Do You Know the Final Pay Requirements in California?
Posted on September 9, 2016
We often hear stories about managers who come to their HR or Payroll Departments and say: “Susie resigned, but don’t give her a final paycheck because she still has a company credit card and cell phone and I don’t want to pay her until she returns those items.”
Is this legal? Nope. Employers should be aware that final pay is sacred in California and may not be withheld under most circumstances. Here are some rules of thumb to remember:
Timing of Final Wage Payments:
- An employee who gives at least 72 hours’ prior notice of his or her intention to quit, must be paid all of his or her wages, including accrued vacation or paid time off, on their last day of employment.

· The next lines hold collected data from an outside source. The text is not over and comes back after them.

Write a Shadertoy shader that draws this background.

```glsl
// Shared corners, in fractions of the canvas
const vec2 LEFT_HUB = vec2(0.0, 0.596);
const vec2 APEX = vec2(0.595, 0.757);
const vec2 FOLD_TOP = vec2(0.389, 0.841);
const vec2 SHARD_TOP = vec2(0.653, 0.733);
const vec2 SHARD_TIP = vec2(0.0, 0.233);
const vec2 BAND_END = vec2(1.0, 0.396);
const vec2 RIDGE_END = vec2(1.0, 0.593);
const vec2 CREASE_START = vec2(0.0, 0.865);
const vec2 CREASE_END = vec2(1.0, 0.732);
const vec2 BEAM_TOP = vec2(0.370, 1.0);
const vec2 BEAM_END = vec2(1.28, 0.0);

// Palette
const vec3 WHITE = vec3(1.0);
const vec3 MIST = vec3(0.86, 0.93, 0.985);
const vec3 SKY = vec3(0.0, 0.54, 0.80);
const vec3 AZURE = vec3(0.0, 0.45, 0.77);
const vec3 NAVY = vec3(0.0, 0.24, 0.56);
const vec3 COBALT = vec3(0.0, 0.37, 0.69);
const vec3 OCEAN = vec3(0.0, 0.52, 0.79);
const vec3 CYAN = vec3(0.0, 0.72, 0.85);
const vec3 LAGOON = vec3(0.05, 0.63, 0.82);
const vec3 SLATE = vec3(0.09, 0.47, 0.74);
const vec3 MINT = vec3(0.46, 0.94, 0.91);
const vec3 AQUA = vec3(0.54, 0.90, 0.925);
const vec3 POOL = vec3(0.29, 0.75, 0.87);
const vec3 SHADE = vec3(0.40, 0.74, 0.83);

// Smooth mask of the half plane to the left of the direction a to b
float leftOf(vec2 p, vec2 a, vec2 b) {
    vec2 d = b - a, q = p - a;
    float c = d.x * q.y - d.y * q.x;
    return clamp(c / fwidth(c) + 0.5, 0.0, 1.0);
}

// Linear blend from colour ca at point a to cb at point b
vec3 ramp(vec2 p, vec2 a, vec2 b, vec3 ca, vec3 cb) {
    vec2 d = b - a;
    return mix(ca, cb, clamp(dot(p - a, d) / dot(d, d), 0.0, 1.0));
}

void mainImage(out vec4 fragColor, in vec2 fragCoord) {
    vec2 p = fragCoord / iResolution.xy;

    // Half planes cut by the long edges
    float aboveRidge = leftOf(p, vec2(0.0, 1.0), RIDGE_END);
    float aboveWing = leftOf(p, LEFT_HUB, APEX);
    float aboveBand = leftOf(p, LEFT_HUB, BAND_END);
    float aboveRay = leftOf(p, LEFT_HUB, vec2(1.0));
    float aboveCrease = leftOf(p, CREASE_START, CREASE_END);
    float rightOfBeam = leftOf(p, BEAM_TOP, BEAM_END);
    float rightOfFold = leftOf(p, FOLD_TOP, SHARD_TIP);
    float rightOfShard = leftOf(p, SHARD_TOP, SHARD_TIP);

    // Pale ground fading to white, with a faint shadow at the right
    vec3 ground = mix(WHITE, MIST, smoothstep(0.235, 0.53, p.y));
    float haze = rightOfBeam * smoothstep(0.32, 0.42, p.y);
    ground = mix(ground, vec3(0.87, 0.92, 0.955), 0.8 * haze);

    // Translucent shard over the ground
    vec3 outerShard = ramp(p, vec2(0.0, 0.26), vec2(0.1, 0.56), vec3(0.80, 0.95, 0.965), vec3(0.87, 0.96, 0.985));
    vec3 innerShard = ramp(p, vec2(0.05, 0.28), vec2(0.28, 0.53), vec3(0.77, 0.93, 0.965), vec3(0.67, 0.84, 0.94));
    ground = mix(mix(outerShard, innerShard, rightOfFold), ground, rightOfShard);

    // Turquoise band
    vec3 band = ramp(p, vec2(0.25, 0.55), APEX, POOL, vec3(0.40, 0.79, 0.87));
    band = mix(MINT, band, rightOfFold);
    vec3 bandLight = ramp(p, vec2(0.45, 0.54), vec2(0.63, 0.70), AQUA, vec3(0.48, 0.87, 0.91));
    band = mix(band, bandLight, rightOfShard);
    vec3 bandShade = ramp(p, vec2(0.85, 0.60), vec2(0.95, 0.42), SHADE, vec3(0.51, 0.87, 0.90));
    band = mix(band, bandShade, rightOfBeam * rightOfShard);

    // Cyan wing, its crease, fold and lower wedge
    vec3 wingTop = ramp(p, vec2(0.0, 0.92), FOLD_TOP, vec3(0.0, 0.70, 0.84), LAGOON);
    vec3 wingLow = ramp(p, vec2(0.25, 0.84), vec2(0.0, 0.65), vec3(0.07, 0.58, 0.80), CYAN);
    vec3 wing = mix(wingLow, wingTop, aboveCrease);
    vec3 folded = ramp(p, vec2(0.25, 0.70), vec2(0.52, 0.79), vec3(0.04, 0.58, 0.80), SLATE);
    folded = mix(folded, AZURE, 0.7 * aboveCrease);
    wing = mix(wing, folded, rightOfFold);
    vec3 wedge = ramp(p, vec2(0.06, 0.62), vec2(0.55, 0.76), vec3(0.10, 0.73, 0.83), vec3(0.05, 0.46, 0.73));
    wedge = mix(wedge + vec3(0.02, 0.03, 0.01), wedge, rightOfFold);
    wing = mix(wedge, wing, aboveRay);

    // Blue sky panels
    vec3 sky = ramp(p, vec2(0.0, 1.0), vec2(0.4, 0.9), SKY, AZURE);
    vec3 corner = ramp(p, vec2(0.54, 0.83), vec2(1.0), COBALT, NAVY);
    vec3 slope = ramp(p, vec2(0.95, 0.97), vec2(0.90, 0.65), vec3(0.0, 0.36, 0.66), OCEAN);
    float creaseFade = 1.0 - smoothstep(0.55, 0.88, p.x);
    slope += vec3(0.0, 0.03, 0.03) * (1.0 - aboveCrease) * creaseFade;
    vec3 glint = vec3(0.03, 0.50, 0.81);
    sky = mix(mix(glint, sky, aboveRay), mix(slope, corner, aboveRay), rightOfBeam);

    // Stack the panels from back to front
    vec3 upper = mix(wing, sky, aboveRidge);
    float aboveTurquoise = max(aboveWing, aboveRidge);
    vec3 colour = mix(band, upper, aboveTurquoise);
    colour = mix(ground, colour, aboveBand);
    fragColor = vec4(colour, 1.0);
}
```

- An employee who quits without giving 72 hours’ prior notice must be paid all of his or her wages, including accrued vacation or paid time off, within 72 hours of quitting. The 72 hours includes weekend days. An employee who quits without giving 72-hours prior notice may request that his or her final wage payment be mailed to a designated address. The date of mailing will be considered the date of payment for purposes of the requirement to provide payment within 72 hours of the notice of quitting.
- An employee who is terminated or laid off must be paid all of his or her earned and unpaid wages, including accrued vacation or paid time off, immediately at the time of termination.
- If the employer does not meet the final pay time frame, former employers must pay penalties equal to the equivalent to the employee’s daily wage, for every day the employer has not paid the final wages up to a maximum of 30 days.
- An employee will not be awarded waiting time penalties if he or she avoids or refuses to receive payment of the wages due.
What final wages must be Paid?
- All wages, accrued vacation or paid time off, any commissions that are due.
Place of Final Wage Payments:
- The place of the final wage payment for employees who are terminated (or laid off) is the place of termination. The place of final wage payment for employees who quit without giving 72 hours prior notice and who do not request that their final wages be mailed to them at a designated address, is at the office of the employer within the county in which the work was performed.
- Direct deposits of wages to an employee’s bank that were previously authorized by the employee are immediately terminated when an employee quits or is discharged, and the payment of wages upon termination of employment. Employees may voluntarily authorize to receive their final pay as a direct deposit as long as the employer complies with the timing rules listed above.
Employee Wage Disputes:
- If a good faith dispute exists concerning the amount of the wages due, no waiting time penalties would be imposed. A “good faith dispute” that any wages are due occurs when an employer presents a defense, based in law or fact which, if successful, would preclude any recovery on the part of the employee.
- Even if there is a dispute, the employer must pay, without requiring a release, whatever wages are due and not in dispute. If the employer fails to pay what is undisputed, the “good faith” defense will be defeated whatever the outcome of the disputed wages.
We often hear of situations where the Payroll Department is scrambling because an employee resigned a week ago and stopped working, but the manager never notified HR or Payroll of the resignation.
In this case, unfortunately, the safest route for the employer is to pay all final wages, accrued vacation or paid time off and waiting period penalties through the date that the final wages are paid. This does result in paying the employee an extra week post the last day they worked, however, if the employee files a complaint with the DLSE, they would be rewarded that pay by the agency.
Failure to pay employees correctly and timely when they are leaving the company can be costly. Employers should ensure that their procedures are compliant with the state law and their managers understand the requirements.
Lauren Sims is the author and a principal HR Consultant with eqHR Solutions.
Whenever you require HR or Payroll advice or help navigating the ever-changing landscape of California and Federal Employment Laws and Regulations, call us for a no obligation consultation.
eqHR Solutions is a leading human resources and payroll consulting firm, providing tactical and strategic human resources employment support and ADP payroll product training. Services are provided for all size businesses in Southern California and the San Francisco / Bay area.